**Required work**. Beginning with the line below that contains "margin: 12px 15px" and ending with the line that contains "flex: 1; height: 25px;", copy every line exactly. Copy nothing else.

╭─ Supplied records

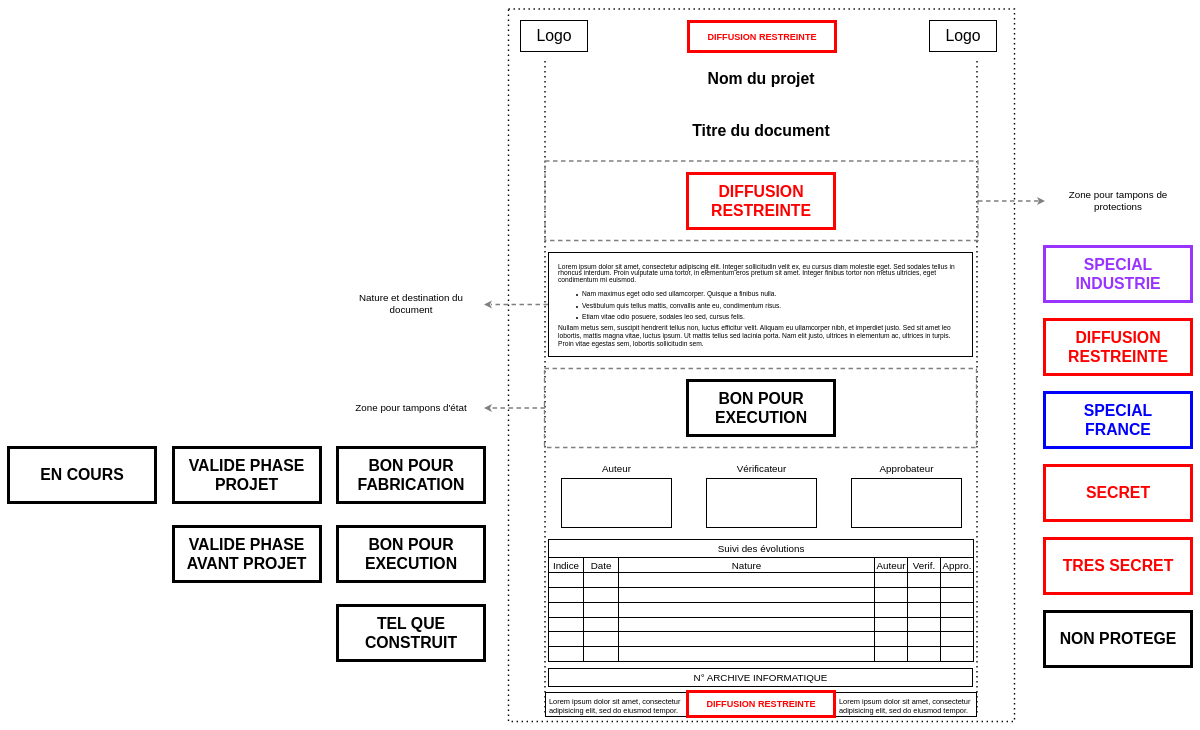
<!DOCTYPE html>
<html lang="fr">
<head>
<meta charset="utf-8">
<title>Modèle de page de garde</title>
<style>
:root {
  --ink: #000;
  --paper: #fff;
  --guide: #808080;
  --red: #f00;
  --blue: #00f;
  --violet: #93f;
  --text: 9.8px;
  --display: 15.8px;
}
* { box-sizing: border-box; margin: 0; padding: 0; }
body { width: 1200px; height: 730px; overflow: hidden; background: var(--paper); }
.board {
  position: relative; width: 1200px; height: 730px; overflow: hidden;
  color: var(--ink); font: var(--text)/12px "Liberation Sans", Arial, sans-serif;
}
.guides { position: absolute; left: 0; top: 0; }

/* Stamps */
.stamp {
  display: flex; align-items: center; justify-content: center;
  width: 150px; height: 58px; border: 3px solid currentColor;
  background: var(--paper); text-align: center; white-space: nowrap;
  font-size: var(--display); line-height: 19.5px; font-weight: bold;
}
.stamp.small { height: 33px; font-size: 9.1px; line-height: 12px; }
.red { color: var(--red); }
.blue { color: var(--blue); }
.violet { color: var(--violet); }
.state-stamps {
  position: absolute; left: 7px; top: 446px;
  display: grid; grid-template-columns: repeat(3, 150px); gap: 21px 14.5px;
}
.state-stamps .second { grid-column: 2; }
.state-stamps .third { grid-column: 3; }
.protection-stamps {
  position: absolute; left: 1043px; top: 245px;
  display: flex; flex-direction: column; gap: 15px;
}

/* Side notes */
.note { position: absolute; width: 140px; text-align: center; }
.note-protection { left: 1048px; top: 189px; }
.note-nature { left: 341px; top: 292px; }
.note-state { left: 341px; top: 402px; }

/* Cover page */
.page {
  position: absolute; left: 508px; top: 9px; width: 506px; height: 712px;
  padding: 11px 17px 0 12px; display: flex; flex-direction: column;
}
.page-header { display: flex; justify-content: space-between; height: 33px; }
.logo {
  width: 68px; height: 32px; border: 1px solid var(--ink);
  font-size: var(--display); line-height: 30px; text-align: center;
}
.page-header .stamp { margin-left: 7px; }
.page-body { width: 432px; margin-left: 25px; }
.heading { height: 51px; font-size: var(--display); line-height: 51px; text-align: center; }
.heading.title { height: 57px; line-height: 53px; }
.zone { height: 80px; margin-bottom: 11px; display: flex; align-items: center; justify-content: center; }
.nature, .revisions, .archive { width: 425px; margin-left: 3px; }
.nature {
  height: 105px; margin-bottom: 11px; padding: 10.5px 9px 0;
  border: 1px solid var(--ink); font-size: 6.7px; line-height: 6.5px; white-space: nowrap;
}
.nature ul { list-style: none; margin: 5px 0 0 24px; line-height: 11.6px; }
.nature li { position: relative; }
.nature li::before {
  content: ""; position: absolute; left: -6px; top: 6px;
  width: 2px; height: 2px; border-radius: 50%; background: var(--ink);
}
.nature .closing { margin-top: 1px; line-height: 8px; }
.signatures {
  display: flex; justify-content: space-between; height: 68px;
  margin: 12px 15px 11px 16px; text-align: center;
}
.zone.state { margin-bottom: 0; }
.signature { width: 111px; line-height: 18px; }
.signature-box { height: 50px; border: 1px solid var(--ink); }
.revisions {
  border-collapse: collapse; table-layout: fixed; margin-bottom: 6px;
  line-height: 11px; text-align: center; white-space: nowrap;
}
.revisions th, .revisions td { border: 1px solid var(--ink); font-weight: normal; vertical-align: middle; }
.revisions tr { height: 14.8px; }
.revisions .caption { height: 18.4px; }
.archive { height: 19px; margin-bottom: 4px; border: 1px solid var(--ink); line-height: 17px; text-align: center; }
.page-footer { display: flex; align-items: center; height: 27px; }
.page-footer p {
  flex: 1; height: 25px; padding: 4px 0 0 3px; border: 1px solid var(--ink);
  font-size: 7.4px; line-height: 9px; white-space: nowrap;
}
.page-footer p:first-child { border-right: 0; }
.page-footer p:last-child { border-left: 0; }
.page-footer .stamp { height: 28px; }
</style>
</head>
<body>
<main class="board">
  <article class="page">
    <header class="page-header">
      <div class="logo">Logo</div>
      <div class="stamp small red">DIFFUSION RESTREINTE</div>
      <div class="logo">Logo</div>
    </header>
    <div class="page-body">
      <h1 class="heading">Nom du projet</h1>
      <h2 class="heading title">Titre du document</h2>
      <div class="zone">
        <div class="stamp red">DIFFUSION<br>RESTREINTE</div>
      </div>
      <section class="nature">
        <p>Lorem ipsum dolor sit amet, consectetur adipiscing elit. Integer sollicitudin velit ex, eu cursus diam molestie eget. Sed sodales tellus in<br>rhoncus interdum. Proin vulputate urna tortor, in elementum eros pretium sit amet. Integer finibus tortor non metus ultricies, eget<br>condimentum mi euismod.</p>
        <ul>
          <li>Nam maximus eget odio sed ullamcorper. Quisque a finibus nulla.</li>
          <li>Vestibulum quis tellus mattis, convallis ante eu, condimentum risus.</li>
          <li>Etiam vitae odio posuere, sodales leo sed, cursus felis.</li>
        </ul>
        <p class="closing">Nullam metus sem, suscipit hendrerit tellus non, luctus efficitur velit. Aliquam eu ullamcorper nibh, et imperdiet justo. Sed sit amet leo<br>lobortis, mattis magna vitae, luctus ipsum. Ut mattis tellus sed lacinia porta. Nam elit justo, ultrices in elementum ac, ultrices in turpis.<br>Proin vitae egestas sem, lobortis sollicitudin sem.</p>
      </section>
      <div class="zone state">
        <div class="stamp">BON POUR<br>EXECUTION</div>
      </div>
      <section class="signatures">
        <div class="signature">Auteur<div class="signature-box"></div></div>
        <div class="signature">Vérificateur<div class="signature-box"></div></div>
        <div class="signature">Approbateur<div class="signature-box"></div></div>
      </section>
      <table class="revisions">
        <colgroup>
          <col style="width:35px"><col style="width:35px"><col style="width:256px">
          <col style="width:33px"><col style="width:33px"><col style="width:33px">
        </colgroup>
        <thead>
          <tr class="caption"><th colspan="6">Suivi des évolutions</th></tr>
          <tr><th>Indice</th><th>Date</th><th>Nature</th><th>Auteur</th><th>Verif.</th><th>Appro.</th></tr>
        </thead>
        <tbody>
          <tr><td></td><td></td><td></td><td></td><td></td><td></td></tr>
          <tr><td></td><td></td><td></td><td></td><td></td><td></td></tr>
          <tr><td></td><td></td><td></td><td></td><td></td><td></td></tr>
          <tr><td></td><td></td><td></td><td></td><td></td><td></td></tr>
          <tr><td></td><td></td><td></td><td></td><td></td><td></td></tr>
          <tr><td></td><td></td><td></td><td></td><td></td><td></td></tr>
        </tbody>
      </table>
      <div class="archive">N° ARCHIVE INFORMATIQUE</div>
      <footer class="page-footer">
        <p>Lorem ipsum dolor sit amet, consectetur<br>adipisicing elit, sed do eiusmod tempor.</p>
        <div class="stamp small red">DIFFUSION RESTREINTE</div>
        <p>Lorem ipsum dolor sit amet, consectetur<br>adipisicing elit, sed do eiusmod tempor.</p>
      </footer>
    </div>
  </article>

  <svg class="guides" width="1200" height="730" viewBox="0 0 1200 730" fill="none" aria-hidden="true">
    <defs>
      <path id="arrowhead" d="M0 0L8 -4L6 0L8 4Z" fill="#808080"/>
    </defs>
    <g class="page-guides" stroke="#000" stroke-width="1.4" stroke-dasharray="1.4 3.6">
      <rect x="508.5" y="9" width="506" height="712.5"/>
      <path d="M545 61V716M977 61V716"/>
    </g>
    <g class="stamp-zones" stroke="#808080" stroke-width="1.3" stroke-dasharray="4.5 3.5">
      <rect x="545" y="161" width="433" height="79.5"/>
      <rect x="544.5" y="368.5" width="432" height="79"/>
    </g>
    <g class="connectors" stroke="#808080" stroke-width="1.3" stroke-dasharray="4.5 3.5">
      <path d="M978 201H1039M548 304.5H491M545 408H491"/>
    </g>
    <use href="#arrowhead" transform="translate(1045 201) scale(-1 1)"/>
    <use href="#arrowhead" x="484" y="304.5"/>
    <use href="#arrowhead" x="484" y="408"/>
  </svg>

  <p class="note note-protection">Zone pour tampons de<br>protections</p>
  <p class="note note-nature">Nature et destination du<br>document</p>
  <p class="note note-state">Zone pour tampons d'état</p>

  <section class="state-stamps">
    <div class="stamp">EN COURS</div>
    <div class="stamp">VALIDE PHASE<br>PROJET</div>
    <div class="stamp">BON POUR<br>FABRICATION</div>
    <div class="stamp second">VALIDE PHASE<br>AVANT PROJET</div>
    <div class="stamp">BON POUR<br>EXECUTION</div>
    <div class="stamp third">TEL QUE<br>CONSTRUIT</div>
  </section>

  <section class="protection-stamps">
    <div class="stamp violet">SPECIAL<br>INDUSTRIE</div>
    <div class="stamp red">DIFFUSION<br>RESTREINTE</div>
    <div class="stamp blue">SPECIAL<br>FRANCE</div>
    <div class="stamp red">SECRET</div>
    <div class="stamp red">TRES SECRET</div>
    <div class="stamp">NON PROTEGE</div>
  </section>
</main>
</body>
</html>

╰─

**Solution**.
  margin: 12px 15px 11px 16px; text-align: center;
}
.zone.state { margin-bottom: 0; }
.signature { width: 111px; line-height: 18px; }
.signature-box { height: 50px; border: 1px solid var(--ink); }
.revisions {
  border-collapse: collapse; table-layout: fixed; margin-bottom: 6px;
  line-height: 11px; text-align: center; white-space: nowrap;
}
.revisions th, .revisions td { border: 1px solid var(--ink); font-weight: normal; vertical-align: middle; }
.revisions tr { height: 14.8px; }
.revisions .caption { height: 18.4px; }
.archive { height: 19px; margin-bottom: 4px; border: 1px solid var(--ink); line-height: 17px; text-align: center; }
.page-footer { display: flex; align-items: center; height: 27px; }
.page-footer p {
  flex: 1; height: 25px; padding: 4px 0 0 3px; border: 1px solid var(--ink);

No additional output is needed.